It was a typical March morning at Red Sox camp. A sellout crowd packed City of Palms Park in Fort Myers, Fla., three dozen reporters surrounded righthander Curt Schilling--inquiring less about the side session he'd just thrown than about the congressional testimony he would give the next day--and a production crew from Queer Eye for the Straight Guy was shushing bystanders as it mopped sweat off third baseman Bill Mueller's cheeks.
So this is the morning after for Boston, which awoke, for once, not with a percussive hangover but with the prettiest girl at the party. After winning eight straight October games to claim the franchise's first World Series in 86 years, the Red Sox spent the winter as America's sweethearts. They paraded through Beantown, visited the White House, wrote autobiographies and made the rounds of the late-night talk shows. Schilling, whose sense of dramatic timing is unrivaled, underwent surgery on his right ankle, then played Celebrity Poker on crutches three weeks later.
Amid the euphoria, general manager Theo Epstein resisted the urge to keep his club intact and allowed righthanders Pedro Martinez and Derek Lowe to walk as free agents. (They signed four-year contracts worth a combined $89 million.) After making unsuccessful plays for Carl Pavano and Brad Radke, also righthanders, Epstein reeled in free-agent Cubs righty Matt Clement for three years and $25.5 million. He also gave incentive-laden deals to 41-year-old lefthander David Wells (two years, $8 million guaranteed) and to righthander Wade Miller (one year, $1.5 million), who missed the second half of last season because of a frayed labrum. And by signing all three to contracts of three years or fewer--the team's preferred duration-- Epstein was able to minimize Boston's risk.
"The Red Sox threw out their best offer right away," the 30-year-old Clement says. "They were very professional. In Chicago the media always said, 'They'll mess it up, they're the Cubs.' Knowing it was similar here--if not worse--I admired guys who could do what they did, coming back from down 0-3 [to the Yankees]. I wanted to be a part of that."

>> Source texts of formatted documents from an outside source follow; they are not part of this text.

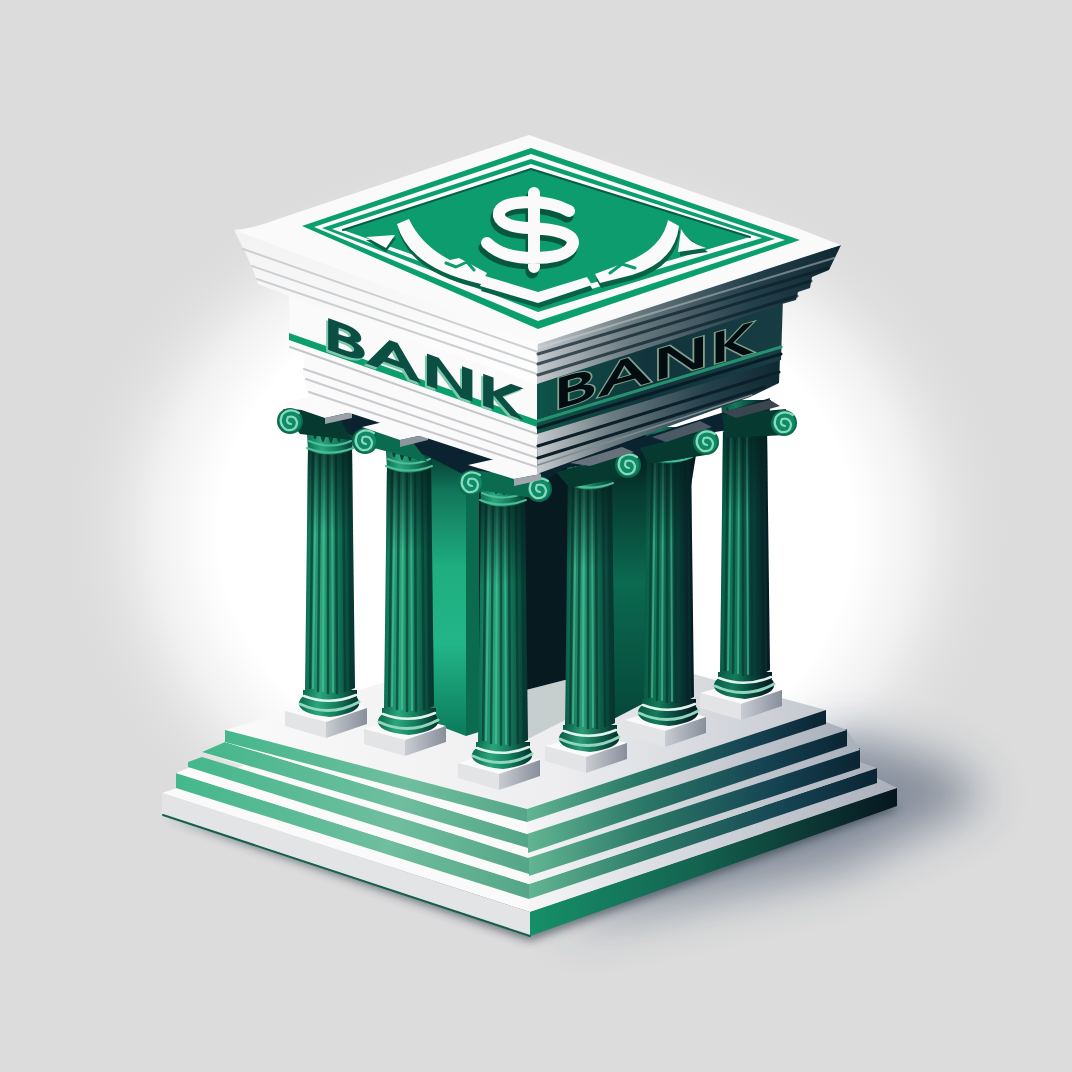
<!DOCTYPE html>
<html lang="en">
<head>
<meta charset="utf-8">
<title>Bank building illustration</title>
<style>
:root{--backdrop:#dcdcdc;--white:#fafafa;--mist:#e3e4e6;--green:#0b9f6e;--leaf:#62b897;--deep:#0a6b4e;--pine:#06392f;--ink:#0b2230}
*{margin:0;padding:0}
html,body{width:1072px;height:1072px;overflow:hidden;background:var(--backdrop)}
svg{display:block}
.white{fill:var(--white)}.mist{fill:var(--mist)}.green{fill:var(--green)}.leaf{fill:var(--leaf)}.deep{fill:var(--deep)}.pine{fill:var(--pine)}.ink{fill:var(--ink)}
.line{fill:none;stroke-linecap:round;stroke-linejoin:round}
.sign{font-family:"TeX Gyre Adventor",Inter,sans-serif;font-weight:700;font-size:43px}
</style>
</head>
<body>
<svg width="1072" height="1072" viewBox="0 0 1072 1072" role="img" aria-label="Isometric bank with green columns and a dollar sign on the roof">
<defs>
<radialGradient id="glow"><stop offset="0" stop-color="#fff"/><stop offset=".66" stop-color="#fff"/><stop offset=".8" stop-color="#f0f0f1"/><stop offset="1" stop-color="#dcdcdc" stop-opacity="0"/></radialGradient>
<filter id="blur" x="-40%" y="-60%" width="180%" height="220%"><feGaussianBlur stdDeviation="24"/></filter>
<filter id="soft" x="-20%" y="-30%" width="140%" height="160%"><feGaussianBlur stdDeviation="5"/></filter>
<linearGradient id="stepRight"><stop offset="0" stop-color="#62b593"/><stop offset=".35" stop-color="#2c7a68"/><stop offset=".75" stop-color="#154252"/><stop offset="1" stop-color="#0b2433"/></linearGradient>
<linearGradient id="slabRight"><stop offset="0" stop-color="#159068"/><stop offset=".45" stop-color="#146450"/><stop offset="1" stop-color="#06161f"/></linearGradient>
<linearGradient id="stepLeft"><stop offset="0" stop-color="#45b78c"/><stop offset=".6" stop-color="#6fbe9f"/><stop offset="1" stop-color="#55a588"/></linearGradient>
<linearGradient id="treadRight"><stop offset="0" stop-color="#f6f6f7"/><stop offset="1" stop-color="#a9b0bb"/></linearGradient>
<linearGradient id="floor"><stop offset="0" stop-color="#fafafa"/><stop offset=".55" stop-color="#eeeef0"/><stop offset="1" stop-color="#c4c8d0"/></linearGradient>
<linearGradient id="shaftLight"><stop offset="0" stop-color="#0c6b50"/><stop offset=".3" stop-color="#2aa67c"/><stop offset=".6" stop-color="#16805f"/><stop offset=".85" stop-color="#0a4f3f"/><stop offset="1" stop-color="#07302c"/></linearGradient>
<linearGradient id="shaftMid"><stop offset="0" stop-color="#0b5a46"/><stop offset=".35" stop-color="#2b9d77"/><stop offset=".65" stop-color="#12674f"/><stop offset="1" stop-color="#06302c"/></linearGradient>
<linearGradient id="shaftDark"><stop offset="0" stop-color="#0a5a45"/><stop offset=".3" stop-color="#137b5b"/><stop offset=".6" stop-color="#0a4a3f"/><stop offset=".85" stop-color="#08262c"/><stop offset="1" stop-color="#071820"/></linearGradient>
<linearGradient id="shade" x2="0" y2="1"><stop offset="0" stop-color="#04201f" stop-opacity=".75"/><stop offset=".35" stop-color="#04201f" stop-opacity="0"/></linearGradient>
<linearGradient id="wall" x2="0" y2="1"><stop offset="0" stop-color="#06493a"/><stop offset=".45" stop-color="#1fae80"/><stop offset=".7" stop-color="#22b587"/><stop offset="1" stop-color="#0b7a5b"/></linearGradient>
<linearGradient id="wallDark" x2="0" y2="1"><stop offset="0" stop-color="#04201f"/><stop offset=".5" stop-color="#0b6a50"/><stop offset="1" stop-color="#064638"/></linearGradient>
<linearGradient id="friezeRight"><stop offset="0" stop-color="#0d5347"/><stop offset=".45" stop-color="#12343c"/><stop offset="1" stop-color="#173d43"/></linearGradient>
<linearGradient id="corniceRight"><stop offset="0" stop-color="#c5c9cd"/><stop offset=".3" stop-color="#6d7d83"/><stop offset=".7" stop-color="#24404a"/><stop offset="1" stop-color="#0f2932"/></linearGradient>
<linearGradient id="corniceLeft" x2="0" y2="1"><stop offset="0" stop-color="#f2f2f3"/><stop offset="1" stop-color="#fff"/></linearGradient>
<linearGradient id="plinthRight"><stop offset="0" stop-color="#c9ccd2"/><stop offset="1" stop-color="#878f9b"/></linearGradient>
<g id="column">
  <g id="plinth">
    <polygon class="white" points="-45,261 0,248 37,258 -4,272"/>
    <polygon class="mist" points="-45,261 -4,272 -4,288 -45,276"/>
    <polygon fill="url(#plinthRight)" points="-4,272 37,258 37,274 -4,288"/>
  </g>
  <path d="M-31 252Q-28 241 0 241T29 252Q31 263 0 267Q-33 264-31 252Z"/>
  <path class="line" d="M-30 254Q0 268 29 252" stroke="#8fd6bd" stroke-width="3"/>
  <path d="M-27 240H27V247Q0 260-27 248Z"/>
  <path class="line" d="M-26 246Q0 256 26 245" stroke="#dff3ea" stroke-width="2.5"/>
  <path d="M-22-4H22L25 238Q0 252-25 240Z"/>
  <g class="line">
    <path d="M-17 2L-20 238M-10 2L-12 241M-2 2L-2 243M6 2L7 243M13 2L15 241M19 2L21 238" stroke="#05372f" stroke-width="2.5" opacity=".65"/>
    <path d="M-14 4L-17 238M-6 4L-7 241M2 4L3 242" stroke="#55c7a0" stroke-width="2" opacity=".6"/>
  </g>
  <path fill="url(#shade)" d="M-22-4H22L25 238Q0 252-25 240Z"/>
  <path d="M-24-32H26L22 0Q0 9-22 0Z"/>
  <path class="line" d="M-23-2Q0 7 23-2M-21-9Q0 0 21-9" stroke="#4cbd96" stroke-width="2"/>
  <path class="line" d="M-18-24L-15-12L-11-22L-7-9L-3-21L1-8L5-21L9-9L13-22L17-12" stroke="#063f34" stroke-width="2"/>
</g>
<g id="volute">
  <circle r="13" class="deep"/>
  <circle r="11" fill="#0e8a64"/>
  <path class="line" d="M9-8Q-1-14-8-6Q-12 4-3 9Q7 10 7 1Q5-6-2-4Q-5 2 1 3" stroke="#8ad9be" stroke-width="2.2"/>
</g>
<path id="dollar" class="line" d="M569 211Q553 202 529 202Q497 203 499 216Q502 227 530 228Q573 230 573 243Q570 258 533 258Q502 258 487 243M534 193V267"/>
<path id="wreath" d="M397 224L409 219Q421 245 450 260L459 258L487 273L481 284Q409 268 397 224ZM485 276L538 292L587 277L592 285L538 303L480 286ZM595 274L627 262Q662 248 668 220L679 226Q675 262 632 275L600 283Z"/>
</defs>

<g id="backdrop">
  <rect width="1072" height="1072" fill="#dcdcdc"/>
  <ellipse cx="536" cy="530" rx="480" ry="390" fill="url(#glow)"/>
</g>

<g id="ground-shadow">
  <polygon points="560,930 840,730 960,770 985,800 840,870" fill="#2d3f5c" opacity=".5" filter="url(#blur)"/>
  <polygon points="165,817 530,941 900,808 850,790 530,900" fill="#26343f" opacity=".6" filter="url(#soft)"/>
</g>

<g id="steps">
  <polygon class="white" points="162,793 530,670 897,788 530,912"/>
  <polygon class="mist" points="162,793 530,912 530,936 162,815"/>
  <polygon fill="url(#treadRight)" points="529,895 877,778 897,788 530,912"/>
  <polygon fill="url(#slabRight)" points="530,912 897,788 897,806 530,936"/>
  <path class="line" d="M163 815L530 936" stroke="#14604c" stroke-width="2"/>

  <polygon fill="url(#stepLeft)" points="176,773 529,884 529,899 176,788"/>
  <polygon fill="url(#stepRight)" points="529,884 877,768 877,783 529,899"/>
  <polygon class="white" points="176,773 202,762 529,868 529,884"/>
  <polygon fill="url(#treadRight)" points="529,868 860,762 877,768 529,884"/>

  <polygon fill="url(#stepLeft)" points="188,762 202,757 529,857 529,874 188,767"/>
  <polygon fill="url(#stepRight)" points="529,855 860,748 860,768 529,876"/>
  <polygon class="white" points="202,752 225,742 528,840 528,858"/>
  <polygon fill="url(#treadRight)" points="528,838 847,730 860,750 528,858"/>

  <polygon fill="url(#stepLeft)" points="202,752 225,742 528,834 528,848"/>
  <polygon fill="url(#stepRight)" points="528,830 847,729 847,746 528,853"/>
  <polygon class="white" points="225,742 240,738 527,822 527,834"/>
  <polygon fill="url(#treadRight)" points="527,821 826,722 847,730 527,834"/>
  <polygon fill="url(#floor)" points="225,730 530,639 546,634 826,710 527,809"/>
  <polygon fill="url(#stepLeft)" points="225,730 527,809 527,822 225,742"/>
  <polygon fill="url(#stepRight)" points="527,809 826,710 826,724 527,822"/>
</g>

<g id="interior">
  <polygon fill="#061a20" points="470,440 700,430 660,680 565,680 526,690 476,700"/>
  <polygon fill="url(#wall)" points="424,430 466,450 466,736 424,720"/>
  <polygon class="deep" points="466,450 479,446 479,732 466,736"/>
  <polygon fill="#4d6b68" opacity=".25" points="526,690 565,680 565,720 526,740"/>
  <polygon fill="url(#wallDark)" points="604,460 650,440 650,700 604,724"/>
  <polygon fill="url(#shade)" points="430,440 690,430 690,600 430,600"/>
</g>

<g id="columns">
  <use href="#column" x="330" y="450" fill="url(#shaftLight)"/>
  <use href="#column" x="409" y="468" fill="url(#shaftLight)"/>
  <use href="#column" x="745" y="432" fill="url(#shaftDark)"/>
  <use href="#column" x="669" y="459" fill="url(#shaftDark)"/>
  <use href="#column" x="590" y="485" fill="url(#shaftMid)"/>
  <use href="#column" x="503" y="502" fill="url(#shaftLight)"/>
</g>

<g id="capitals">
  <path class="ink" d="M312 396L537 470L770 398L766 424L690 436L640 456L565 468L537 485L500 470L470 478L428 456L372 440L340 432Z"/>
  <polygon class="pine" points="283,409 335,411 352,440 300,434"/>
  <polygon class="deep" points="364,430 408,436 428,462 370,447"/>
  <polygon class="deep" points="470,470 535,477 540,499 478,490"/>
  <polygon class="pine" points="556,472 630,454 630,476 570,488"/>
  <polygon class="pine" points="640,448 708,430 706,455 648,464"/>
  <polygon class="pine" points="722,415 786,409 785,435 725,438"/>
  <use href="#volute" x="290" y="421"/>
  <use href="#volute" x="365" y="441"/>
  <use href="#volute" x="471" y="483"/>
  <use href="#volute" x="539" y="489"/>
  <use href="#volute" x="628" y="465"/>
  <use href="#volute" x="706" y="442"/>
  <use href="#volute" x="784" y="423"/>
  <g id="abaci">
    <polygon class="white" points="284,404 310,396 352,412 325,418"/>
    <polygon fill="#9aa1a8" points="325,418 352,412 352,418 325,424"/>
    <polygon class="white" points="362,427 392,420 428,434 400,440"/>
    <polygon fill="#8d959d" points="400,440 428,434 428,440 400,447"/>
    <polygon class="white" points="468,465 495,459 541,474 514,479"/>
    <polygon fill="#a0a6ad" points="514,479 541,474 541,480 514,486"/>
    <polygon fill="#68727c" points="570,463 622,447 634,452 590,466"/>
    <polygon fill="#4b5964" points="652,437 700,421 712,427 666,442"/>
    <polygon fill="#39464f" points="722,412 770,400 780,406 736,418"/>
  </g>
</g>

<g id="entablature">
  <g id="architrave">
    <polygon class="white" points="305,352 538,432 537,474 310,400 303,376"/>
    <path class="line" d="M304 369L537 448M306 379L537 458M309 392L537 467" stroke="#c9cbcf" stroke-width="2"/>
    <polygon fill="url(#corniceRight)" points="538,432 780,358 779,383 750,397 537,474"/>
    <path class="line" d="M538 446L779 372M538 458L765 387" stroke="#0d2029" stroke-width="3"/>
    <path class="line" d="M538 465L752 395" stroke="#7f8b93" stroke-width="1.5"/>
  </g>
  <g id="frieze">
    <polygon class="white" points="289,291 537,378 537,434 290,346"/>
    <polygon class="green" points="289,333 537,420 537,427 289,340"/>
    <path class="line" d="M290 347L537 434" stroke="#c4c7ca" stroke-width="2"/>
    <polygon fill="url(#friezeRight)" points="537,378 783,298 781,360 537,434"/>
    <path class="line" d="M538 421L781 347" stroke="#25916f" stroke-width="3"/>
    <path class="line" d="M538 428L781 354" stroke="#071c24" stroke-width="3"/>
    <g class="sign">
      <text transform="matrix(1 .36 0 1 321 350)" textLength="202" lengthAdjust="spacingAndGlyphs" fill="#7cc9ac">BANK</text>
      <text transform="matrix(1 .36 0 1 323 348)" textLength="202" lengthAdjust="spacingAndGlyphs" fill="#0b4f42">BANK</text>
      <text transform="matrix(1 -.29 0 1 553 411)" textLength="204" lengthAdjust="spacingAndGlyphs" fill="#030c11" stroke="#7fa18c" stroke-width="1">BANK</text>
    </g>
  </g>
  <g id="cornice">
    <polygon fill="url(#corniceLeft)" points="234,230 538,335 537,384 289,296 258,284 252,267 244,250"/>
    <path class="line" d="M243 249L538 352M252 266L538 364M257 279L537 374" stroke="#cdd0d3" stroke-width="2"/>
    <polygon fill="url(#corniceRight)" points="538,335 841,245 829,270 812,277 810,288 798,292 796,300 782,304 537,384"/>
    <path class="line" d="M538 354L828 268M538 364L811 281M538 375L797 296" stroke="#0a1f28" stroke-width="3" opacity=".7"/>
    <path class="line" d="M538 348L834 258" stroke="#d3d7da" stroke-width="2" opacity=".45"/>
  </g>
</g>

<g id="roof">
  <path class="white" d="M529 135L800 229Q822 238 841 245L538 344L234 230Q256 228 278 219Z"/>
  <polygon class="green" points="531,148 302,226 538,329 800,240"/>
  <polygon class="white" points="531,154 314,227 538,321 785,240"/>
  <polygon class="green" points="531,159 322,228 538,312 775,239"/>
  <polygon class="white" points="531,164 332,229 538,305 762,238"/>
  <polygon fill="#0c9c6d" points="531,169 343,230 538,299 750,237"/>
  <path class="line" d="M343 230L531 169L750 237" stroke="#075e47" stroke-width="2"/>
  <g id="emblem">
    <use href="#wreath" x="1" y="5" fill="#086247"/>
    <use href="#wreath" class="white"/>
    <path class="line" d="M446 263L456 267L467 262L474 270M610 273L622 264L635 268" stroke="#0c9c6d" stroke-width="3"/>
    <path fill="#086247" d="M366 240L396 238L386 252ZM680 232L708 252L680 256Z"/>
    <path class="white" d="M366 237L395 235L386 248ZM681 229Q688 243 706 248L678 252Z"/>
    <use href="#dollar" x="-2" y="5" stroke="#07573f" stroke-width="13"/>
    <use href="#dollar" stroke="#fafafa" stroke-width="12"/>
  </g>
</g>
</svg>
</body>
</html>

Clement typifies Boston's approach of trying to find value. Despite the quality of his stuff, he's 69-75 lifetime, including 9--13 with the Cubs last season. His fussy mound habits, such as shrugging his shoulders and rubbing his legs, have been the subject of relentless armchair analysis, and in the final two weeks of last season he was bumped from the starting rotation for Glendon Rusch. To the Red Sox, however, Clement's won-lost record had as much validity as his shoe size; more important was his 9.45 strikeouts per nine innings last year, sixth best in the majors. Clement has been among his league's top 10 in strikeout rate in each of the last three seasons, a threshold met by only Martinez, Schilling, Roger Clemens and Jason Schmidt.
Wildness is Clement's bugaboo, but this spring he and catcher Jason Varitek have emphasized locating his four-seam fastball early in at bats, rather than depending on his out pitch, the slider. He would concede more contact but improve his efficiency. "Every spring I come out with that plan," Clement says, "but then your first two games, you're getting tattooed, and you go back to what gets outs for you. So I've been using my fastball more, experimenting with moving it different ways. This is how I want to pitch."
Like Clement, Miller was cast off by his old club, the Astros, who nontendered him and then offered one year at $600,000. The Red Sox jumped to nearly triple Houston's bid, again encouraged by the 28-year-old Miller's high strikeout rate (7.5 per nine innings) and high upside. "They were aggressive, they said they wanted me, and it was hard to say no," says Miller, who expects to be ready by the end of the month.
Economizing on pitching allowed Boston to overpay slightly to sign free-agent shortstop Edgar Renteria and retain Varitek (they both got four-year, $40 million deals), ensuring that the majors' best offense keeps humming. And 19 regular-season games against the Yankees ensure that the circus won't soon leave town. --D.G.H.
Manny Ramirez and David Ortiz became the first teammates in major league history to each hit 40 or more home runs and 40 or more doubles in the same season.